Collected data
---------------

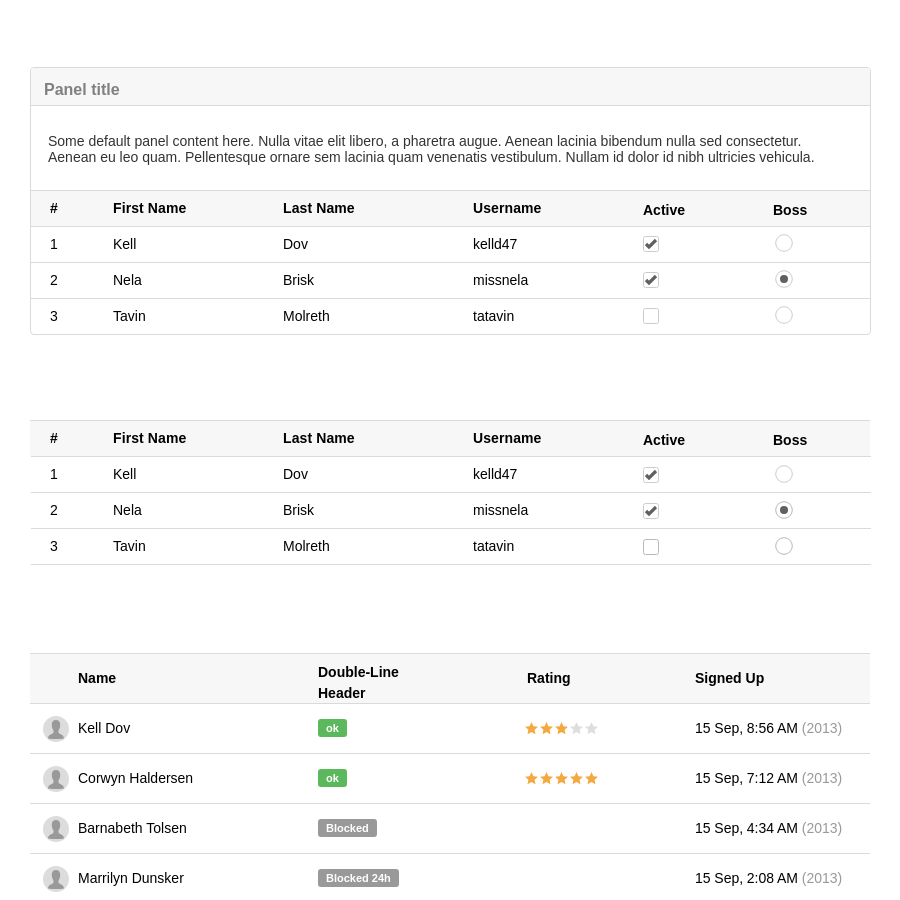
<!DOCTYPE html>
<html lang="en">
<head>
<meta charset="utf-8">
<title>Panel and tables</title>
<style>
:root {
  --line: #dadada;
  --head: #f7f7f7;
  --ink: #000;
  --body: #333;
  --title: #808080;
  --muted: #999;
  --control: #ccc;
  --mark: #606060;
  --ok: #5cb85c;
  --star: #f3a93f;
  --star-off: #dedede;
}
* { box-sizing: border-box; margin: 0; }
html { width: 900px; height: 900px; overflow: hidden; }
body {
  width: 900px; height: 900px; overflow: hidden;
  padding: 67px 30px 0;
  background: #fff; color: var(--ink);
  font: 14px/16px "Liberation Sans", Arial, sans-serif;
  white-space: nowrap;
}
svg { display: block; }
.defs { position: absolute; }

.panel { width: 841px; height: 268px; margin-bottom: 85px; border: 1px solid var(--line); border-radius: 4px; overflow: hidden; }
.panel-title { height: 38px; padding: 4px 13px 0; background: var(--head); border-bottom: 1px solid var(--line); color: var(--title); font-size: 16px; line-height: 35px; }
.panel-text { height: 84px; padding: 27px 17px 0; color: var(--body); }

.row { display: grid; align-items: center; padding-bottom: 1px; border-top: 1px solid var(--line); }
.head { background: var(--head); font-weight: bold; }
.users .row { height: 36px; padding-left: 19px; grid-template-columns: 63px 170px 190px 170px 130px 1fr; }
.users .head span:nth-child(-n+4) { letter-spacing: .1px; }
.users .head span:nth-child(n+5) { padding-top: 4px; }
.panel .radio { margin-top: -2px; }
.users.plain { width: 840px; height: 145px; margin-bottom: 88px; }
.users.plain .head { padding-left: 20px; }
.plain .row:not(.head) { margin: 0 -1px 0 1px; }
.users.plain .row:last-child { height: 37px; border-bottom: 1px solid var(--line); }
.plain .check { margin-top: 2px; }

.box, .ring { fill: #fff; stroke: var(--control); }
.strong { --control: #b8b8b8; }
.tick { fill: none; stroke: var(--mark); stroke-width: 3.2; }
.dot { fill: var(--mark); }

.members { width: 840px; }
.members .row { height: 50px; padding-left: 13px; grid-template-columns: 35px 240px 207px 170px 1fr; }
.members .row:last-child { height: 47px; padding: 2px 0 0 13px; }
.members .double { align-self: start; margin-bottom: -2px; padding-top: 8px; line-height: 21px; }
.members .head .rating { padding-left: 2px; }
.avatar { margin-top: 1px; }
.members .row:last-child .avatar { margin-top: 2px; }
.badge { justify-self: start; height: 18px; padding: 0 8px; border-radius: 3px; background: var(--muted); color: #fff; font-size: 11px; font-weight: bold; line-height: 18px; }
.badge.ok { background: var(--ok); }
.on { fill: var(--star); }
.off { fill: var(--star-off); }
.date { letter-spacing: -.04px; }
.year { color: var(--muted); }
</style>
</head>
<body>
<svg class="defs" width="0" height="0" aria-hidden="true">
  <defs>
    <g id="unchecked"><rect class="box" x=".5" y=".5" width="15" height="15" rx="2"/></g>
    <g id="checked"><use href="#unchecked"/><path class="tick" d="M3 8l3 3 7-7"/></g>
    <circle id="radio-off" class="ring" cx="11" cy="9" r="8.3"/>
    <g id="radio-on"><use href="#radio-off"/><circle class="dot" cx="11" cy="9" r="4"/></g>
    <polygon id="star" points="6.5,0 8.4,4.2 13,4.7 9.6,7.8 10.5,12.3 6.5,10 2.5,12.3 3.4,7.8 0,4.7 4.6,4.2"/>
    <g id="avatar">
      <circle cx="13" cy="13" r="13" fill="#dcdcdc"/>
      <path fill="#999" d="M13 4c3 0 4.400 2 4.200 5 0 3-1 4-1.700 5.500v2c1 2 5.500 2 5.500 6q-8 1-16 0c0-4 4.500-4 5.500-6v-2C9.800 13 8.800 12 8.800 9 8.600 6 10 4 13 4z"/>
    </g>
  </defs>
</svg>

<section class="panel">
  <h2 class="panel-title">Panel title</h2>
  <p class="panel-text">Some default panel content here. Nulla vitae elit libero, a pharetra augue. Aenean lacinia bibendum nulla sed consectetur.<br>Aenean eu leo quam. Pellentesque ornare sem lacinia quam venenatis vestibulum. Nullam id dolor id nibh ultricies vehicula.</p>
  <div class="users">
    <div class="row head"><span>#</span><span>First Name</span><span>Last Name</span><span>Username</span><span>Active</span><span>Boss</span></div>
    <div class="row"><span>1</span><span>Kell</span><span>Dov</span><span>kelld47</span>
      <svg class="check" width="16" height="16"><use href="#checked"/></svg>
      <svg class="radio" width="22" height="18"><use href="#radio-off"/></svg></div>
    <div class="row"><span>2</span><span>Nela</span><span>Brisk</span><span>missnela</span>
      <svg class="check" width="16" height="16"><use href="#checked"/></svg>
      <svg class="radio" width="22" height="18"><use href="#radio-on"/></svg></div>
    <div class="row"><span>3</span><span>Tavin</span><span>Molreth</span><span>tatavin</span>
      <svg class="check" width="16" height="16"><use href="#unchecked"/></svg>
      <svg class="radio" width="22" height="18"><use href="#radio-off"/></svg></div>
  </div>
</section>

<section class="users plain">
  <div class="row head"><span>#</span><span>First Name</span><span>Last Name</span><span>Username</span><span>Active</span><span>Boss</span></div>
  <div class="row"><span>1</span><span>Kell</span><span>Dov</span><span>kelld47</span>
    <svg class="check" width="16" height="16"><use href="#checked"/></svg>
    <svg class="radio" width="22" height="18"><use href="#radio-off"/></svg></div>
  <div class="row"><span>2</span><span>Nela</span><span>Brisk</span><span>missnela</span>
    <svg class="check" width="16" height="16"><use href="#checked"/></svg>
    <svg class="radio strong" width="22" height="18"><use href="#radio-on"/></svg></div>
  <div class="row"><span>3</span><span>Tavin</span><span>Molreth</span><span>tatavin</span>
    <svg class="check strong" width="16" height="16"><use href="#unchecked"/></svg>
    <svg class="radio strong" width="22" height="18"><use href="#radio-off"/></svg></div>
</section>

<section class="members">
  <div class="row head"><span></span><span>Name</span><span class="double">Double-Line<br>Header</span><span class="rating">Rating</span><span>Signed Up</span></div>
  <div class="row">
    <svg class="avatar" width="26" height="26"><use href="#avatar"/></svg><span>Kell Dov</span><span class="badge ok">ok</span>
    <svg width="73" height="13" role="img" aria-label="3 of 5 stars"><g class="on"><use href="#star"/><use href="#star" x="15"/><use href="#star" x="30"/></g><g class="off"><use href="#star" x="45"/><use href="#star" x="60"/></g></svg>
    <span class="date">15 Sep, 8:56 AM <span class="year">(2013)</span></span>
  </div>
  <div class="row">
    <svg class="avatar" width="26" height="26"><use href="#avatar"/></svg><span>Corwyn Haldersen</span><span class="badge ok">ok</span>
    <svg width="73" height="13" role="img" aria-label="5 of 5 stars"><g class="on"><use href="#star"/><use href="#star" x="15"/><use href="#star" x="30"/><use href="#star" x="45"/><use href="#star" x="60"/></g></svg>
    <span class="date">15 Sep, 7:12 AM <span class="year">(2013)</span></span>
  </div>
  <div class="row">
    <svg class="avatar" width="26" height="26"><use href="#avatar"/></svg><span>Barnabeth Tolsen</span><span class="badge">Blocked</span><span></span>
    <span class="date">15 Sep, 4:34 AM <span class="year">(2013)</span></span>
  </div>
  <div class="row">
    <svg class="avatar" width="26" height="26"><use href="#avatar"/></svg><span>Marrilyn Dunsker</span><span class="badge">Blocked 24h</span><span></span>
    <span class="date">15 Sep, 2:08 AM <span class="year">(2013)</span></span>
  </div>
</section>
</body>
</html>
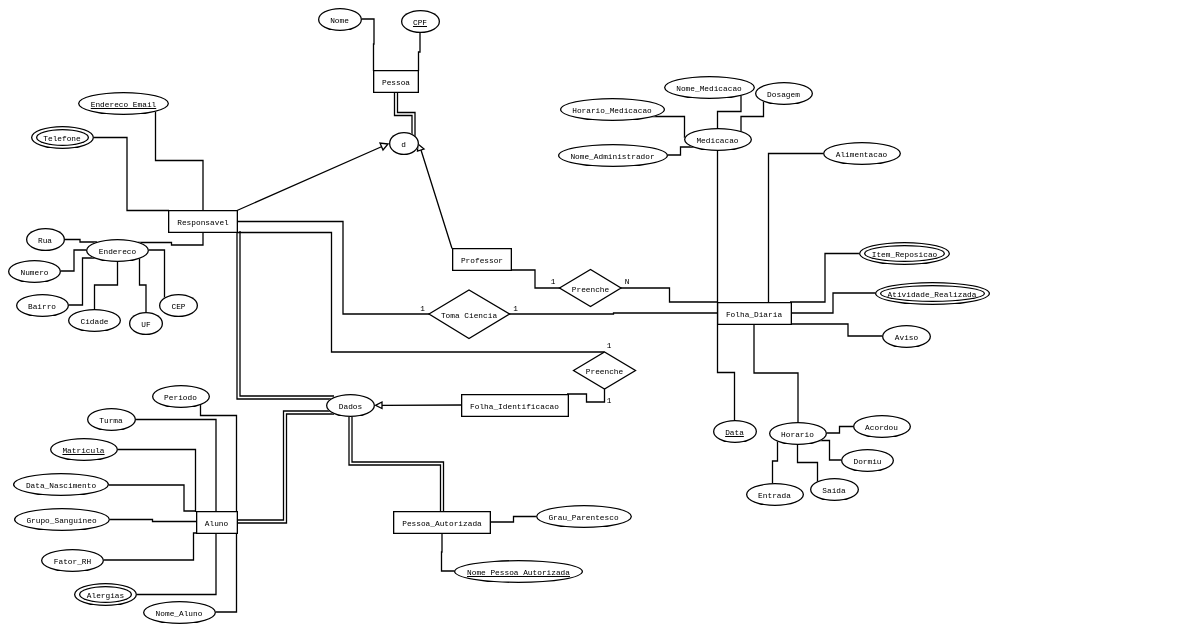
<!DOCTYPE html>
<html lang="pt">
<head>
<meta charset="utf-8">
<title>Diagrama entidade-relacionamento</title>
<style>
:root { --ink: #000; --paper: #fff; --line: 1.3px; }
* { box-sizing: border-box; }
body { margin: 0; background: var(--paper); }
.diagram {
  position: relative; width: 1200px; height: 631px; overflow: hidden;
  background: var(--paper); color: var(--ink);
  font: 7.8px/10px "Liberation Mono", monospace;
}
.connectors { position: absolute; left: 0; top: 0; fill: none; stroke: var(--ink); stroke-width: var(--line); }
.double .outer { stroke-width: 4.3px; }
.double .inner { stroke: var(--paper); stroke-width: 1.7px; }
.solid { fill: var(--paper); }
.node, .relation {
  position: absolute; display: flex; align-items: center; justify-content: center;
  left: calc((var(--x) - var(--w) / 2) * 1px); top: calc((var(--y) - var(--h) / 2) * 1px);
  width: calc(var(--w) * 1px); height: calc(var(--h) * 1px);
  padding-top: 3px; white-space: nowrap;
}
.node { background: var(--paper); box-shadow: inset 0 0 0 var(--line) var(--ink); }
.attribute { border-radius: 50%; }
.multi::after {
  content: ""; position: absolute; inset: 3px 5px; border-radius: 50%;
  box-shadow: inset 0 0 0 var(--line) var(--ink);
}
.key { text-decoration: underline; text-underline-offset: 1px; }
.cardinality { position: absolute; left: calc(var(--x) * 1px - 3px); top: calc(var(--y) * 1px - 5px); width: 6px; text-align: center; }
</style>
</head>
<body>
<main class="diagram">
  <svg class="connectors" width="1200" height="631" viewBox="0 0 1200 631" aria-hidden="true">
    <defs>
      <path id="pessoa-d" d="M396 93V114H413.5V137"/>
      <path id="responsavel-dados" d="M238.5 231V397.5H334"/>
      <path id="aluno-dados" d="M236 521.5H285V412.5H334"/>
      <path id="dados-autorizada" d="M350.5 414V463.5H442V512"/>
    </defs>
    <g class="double">
      <use class="outer" href="#pessoa-d"/><use class="inner" href="#pessoa-d"/>
      <use class="outer" href="#responsavel-dados"/><use class="inner" href="#responsavel-dados"/>
      <use class="outer" href="#aluno-dados"/><use class="inner" href="#aluno-dados"/>
      <use class="outer" href="#dados-autorizada"/><use class="inner" href="#dados-autorizada"/>
    </g>
    <g class="pessoa-links">
      <path d="M360 19H374V44H373.5V71"/>
      <path d="M420 32V52H418.5V71"/>
    </g>
    <g class="responsavel-links">
      <path d="M155.5 110V160.5H203V211"/>
      <path d="M92 137.5H127V210.5H169"/>
      <path d="M203 232V245H171.5V242.5H138"/>
      <path d="M237 221.5H343V314H430"/>
      <path d="M237 232.5H331.5V352H604.5"/>
    </g>
    <g class="endereco-links">
      <path d="M63 239.5H80V242H97"/>
      <path d="M60 271H74V250H88"/>
      <path d="M67 305H82.5V258H98"/>
      <path d="M117.5 260V285H94.5V311"/>
      <path d="M139.5 257V285H146V314"/>
      <path d="M147 250H164.5V297"/>
    </g>
    <g class="aluno-links">
      <path d="M200.5 402V415.5H236.5V512"/>
      <path d="M134 419.5H216V512"/>
      <path d="M115 449.5H195.5V512"/>
      <path d="M107 485H184V511H196"/>
      <path d="M108 519.5H152.5V521.5H196"/>
      <path d="M102 560H193.5V533H196"/>
      <path d="M135 594.5H216V532"/>
      <path d="M213 612H236.5V532"/>
    </g>
    <g class="autorizada-links">
      <path d="M490 522H513.5V516.5H538"/>
      <path d="M442 532V552H441.5V571H456"/>
    </g>
    <g class="folha-links">
      <path d="M511 270H535V288H560"/>
      <path d="M620 288H669.5V302H718"/>
      <path d="M509 314H613.5V313H718"/>
      <path d="M604.5 389V402H586.5V394H567"/>
      <path d="M717.5 149V372.5H734.5V421"/>
      <path d="M824 153.5H768.5V303"/>
      <path d="M860 253.5H825V302H790"/>
      <path d="M877 293H833V313H790"/>
      <path d="M790 324H848V336H884"/>
      <path d="M754 324V373H798V423"/>
    </g>
    <g class="medicacao-links">
      <path d="M648 116.5H684.5V138"/>
      <path d="M665 155H680.5V147H694"/>
      <path d="M741 95V111.5H717.5V128"/>
      <path d="M763.5 101V116.5H741V131"/>
    </g>
    <g class="horario-links">
      <path d="M825 433H839.5V426.5H855"/>
      <path d="M818 440.5H829.5V460H843"/>
      <path d="M777.5 440V461H772.5V484"/>
      <path d="M797.5 443V462.5H817.5V482"/>
    </g>
    <g class="specialisations solid">
      <path d="M237 210.5L382 146.5M452 248.5L421 150M462 405L382 405.3"/>
      <polygon points="388,144 380,143 383,150"/>
      <polygon points="418,144 417.5,151 424,149"/>
      <polygon points="375.5,405.3 382,402 382,408.5"/>
    </g>
    <g class="relation-shapes solid">
      <polygon points="559.5,288 590.5,269.5 621,288 590.5,306.5"/>
      <polygon points="429,314 469,290 509.5,314 469,338.5"/>
      <polygon points="573.5,370.5 604.5,352 635.5,370.5 604.5,389"/>
    </g>
  </svg>

  <div class="node entity" style="--x:396;--y:81.5;--w:46;--h:23">Pessoa</div>
  <div class="node attribute" style="--x:339.5;--y:19;--w:44;--h:23">Nome</div>
  <div class="node attribute key" style="--x:420;--y:21.5;--w:39;--h:23">CPF</div>
  <div class="node attribute" style="--x:403.5;--y:143;--w:30;--h:23">d</div>

  <div class="node entity" style="--x:203;--y:221.5;--w:70;--h:23">Responsavel</div>
  <div class="node attribute key" style="--x:123.5;--y:103.5;--w:91;--h:23">Endereco Email</div>
  <div class="node attribute multi" style="--x:62;--y:137.5;--w:63;--h:23">Telefone</div>
  <div class="node attribute" style="--x:117.5;--y:250;--w:63;--h:23">Endereco</div>
  <div class="node attribute" style="--x:45;--y:239.5;--w:39;--h:23">Rua</div>
  <div class="node attribute" style="--x:34.5;--y:271;--w:53;--h:23">Numero</div>
  <div class="node attribute" style="--x:42;--y:305;--w:53;--h:23">Bairro</div>
  <div class="node attribute" style="--x:94.5;--y:320;--w:53;--h:23">Cidade</div>
  <div class="node attribute" style="--x:146;--y:323;--w:34;--h:23">UF</div>
  <div class="node attribute" style="--x:178.5;--y:305;--w:39;--h:23">CEP</div>

  <div class="node entity" style="--x:482;--y:259.5;--w:60;--h:23">Professor</div>
  <div class="relation" style="--x:590.5;--y:288;--w:62;--h:37">Preenche</div>
  <div class="relation" style="--x:469;--y:314;--w:81;--h:49">Toma Ciencia</div>
  <div class="relation" style="--x:604.5;--y:370.5;--w:62;--h:37">Preenche</div>
  <div class="node entity" style="--x:514.5;--y:405;--w:108;--h:23">Folha_Identificacao</div>
  <div class="node attribute" style="--x:350.5;--y:405;--w:49;--h:23">Dados</div>

  <div class="node entity" style="--x:216.5;--y:522;--w:42;--h:23">Aluno</div>
  <div class="node attribute" style="--x:180.5;--y:396.5;--w:58;--h:23">Periodo</div>
  <div class="node attribute" style="--x:111;--y:419.5;--w:49;--h:23">Turma</div>
  <div class="node attribute key" style="--x:83.5;--y:449.5;--w:68;--h:23">Matricula</div>
  <div class="node attribute" style="--x:61;--y:484.5;--w:96;--h:23">Data_Nascimento</div>
  <div class="node attribute" style="--x:61.5;--y:519.5;--w:96;--h:23">Grupo_Sanguineo</div>
  <div class="node attribute" style="--x:72.5;--y:560;--w:63;--h:23">Fator_RH</div>
  <div class="node attribute multi" style="--x:105.5;--y:594.5;--w:63;--h:23">Alergias</div>
  <div class="node attribute" style="--x:179;--y:612;--w:73;--h:23">Nome_Aluno</div>

  <div class="node entity" style="--x:442;--y:522;--w:98;--h:23">Pessoa_Autorizada</div>
  <div class="node attribute" style="--x:583.5;--y:516.5;--w:96;--h:23">Grau_Parentesco</div>
  <div class="node attribute key" style="--x:518.5;--y:571;--w:129;--h:23">Nome Pessoa Autorizada</div>

  <div class="node entity" style="--x:754;--y:313;--w:75;--h:23">Folha_Diaria</div>
  <div class="node attribute" style="--x:717.5;--y:139;--w:68;--h:23">Medicacao</div>
  <div class="node attribute" style="--x:612;--y:109;--w:105;--h:23">Horario_Medicacao</div>
  <div class="node attribute" style="--x:612.5;--y:155;--w:110;--h:23">Nome_Administrador</div>
  <div class="node attribute" style="--x:709;--y:87.5;--w:91;--h:23">Nome_Medicacao</div>
  <div class="node attribute" style="--x:783.5;--y:93.5;--w:58;--h:23">Dosagem</div>
  <div class="node attribute" style="--x:861.5;--y:153.5;--w:78;--h:23">Alimentacao</div>
  <div class="node attribute multi" style="--x:904.5;--y:253.5;--w:91;--h:23">Item_Reposicao</div>
  <div class="node attribute multi" style="--x:932;--y:293;--w:115;--h:23">Atividade_Realizada</div>
  <div class="node attribute" style="--x:906.5;--y:336;--w:49;--h:23">Aviso</div>
  <div class="node attribute key" style="--x:734.5;--y:431.5;--w:44;--h:23">Data</div>
  <div class="node attribute" style="--x:797.5;--y:433;--w:58;--h:23">Horario</div>
  <div class="node attribute" style="--x:881.5;--y:426.5;--w:58;--h:23">Acordou</div>
  <div class="node attribute" style="--x:867.5;--y:460;--w:53;--h:23">Dormiu</div>
  <div class="node attribute" style="--x:774.5;--y:494.5;--w:58;--h:23">Entrada</div>
  <div class="node attribute" style="--x:834;--y:489.5;--w:49;--h:23">Saida</div>

  <span class="cardinality" style="--x:553;--y:282">1</span>
  <span class="cardinality" style="--x:627;--y:282">N</span>
  <span class="cardinality" style="--x:422.5;--y:308.5">1</span>
  <span class="cardinality" style="--x:515.5;--y:308.5">1</span>
  <span class="cardinality" style="--x:609;--y:346">1</span>
  <span class="cardinality" style="--x:609;--y:400.5">1</span>
</main>
</body>
</html>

---------------

### Problem requirements
Reproduce exactly the section above that begins at the line containing "--mark: #606060;" and ends at the line containing "47px; padding: 2px", leaving out all other lines.

### Task solution
  --mark: #606060;
  --ok: #5cb85c;
  --star: #f3a93f;
  --star-off: #dedede;
}
* { box-sizing: border-box; margin: 0; }
html { width: 900px; height: 900px; overflow: hidden; }
body {
  width: 900px; height: 900px; overflow: hidden;
  padding: 67px 30px 0;
  background: #fff; color: var(--ink);
  font: 14px/16px "Liberation Sans", Arial, sans-serif;
  white-space: nowrap;
}
svg { display: block; }
.defs { position: absolute; }

.panel { width: 841px; height: 268px; margin-bottom: 85px; border: 1px solid var(--line); border-radius: 4px; overflow: hidden; }
.panel-title { height: 38px; padding: 4px 13px 0; background: var(--head); border-bottom: 1px solid var(--line); color: var(--title); font-size: 16px; line-height: 35px; }
.panel-text { height: 84px; padding: 27px 17px 0; color: var(--body); }

.row { display: grid; align-items: center; padding-bottom: 1px; border-top: 1px solid var(--line); }
.head { background: var(--head); font-weight: bold; }
.users .row { height: 36px; padding-left: 19px; grid-template-columns: 63px 170px 190px 170px 130px 1fr; }
.users .head span:nth-child(-n+4) { letter-spacing: .1px; }
.users .head span:nth-child(n+5) { padding-top: 4px; }
.panel .radio { margin-top: -2px; }
.users.plain { width: 840px; height: 145px; margin-bottom: 88px; }
.users.plain .head { padding-left: 20px; }
.plain .row:not(.head) { margin: 0 -1px 0 1px; }
.users.plain .row:last-child { height: 37px; border-bottom: 1px solid var(--line); }
.plain .check { margin-top: 2px; }

.box, .ring { fill: #fff; stroke: var(--control); }
.strong { --control: #b8b8b8; }
.tick { fill: none; stroke: var(--mark); stroke-width: 3.2; }
.dot { fill: var(--mark); }

.members { width: 840px; }
.members .row { height: 50px; padding-left: 13px; grid-template-columns: 35px 240px 207px 170px 1fr; }
.members .row:last-child { height: 47px; padding: 2px 0 0 13px; }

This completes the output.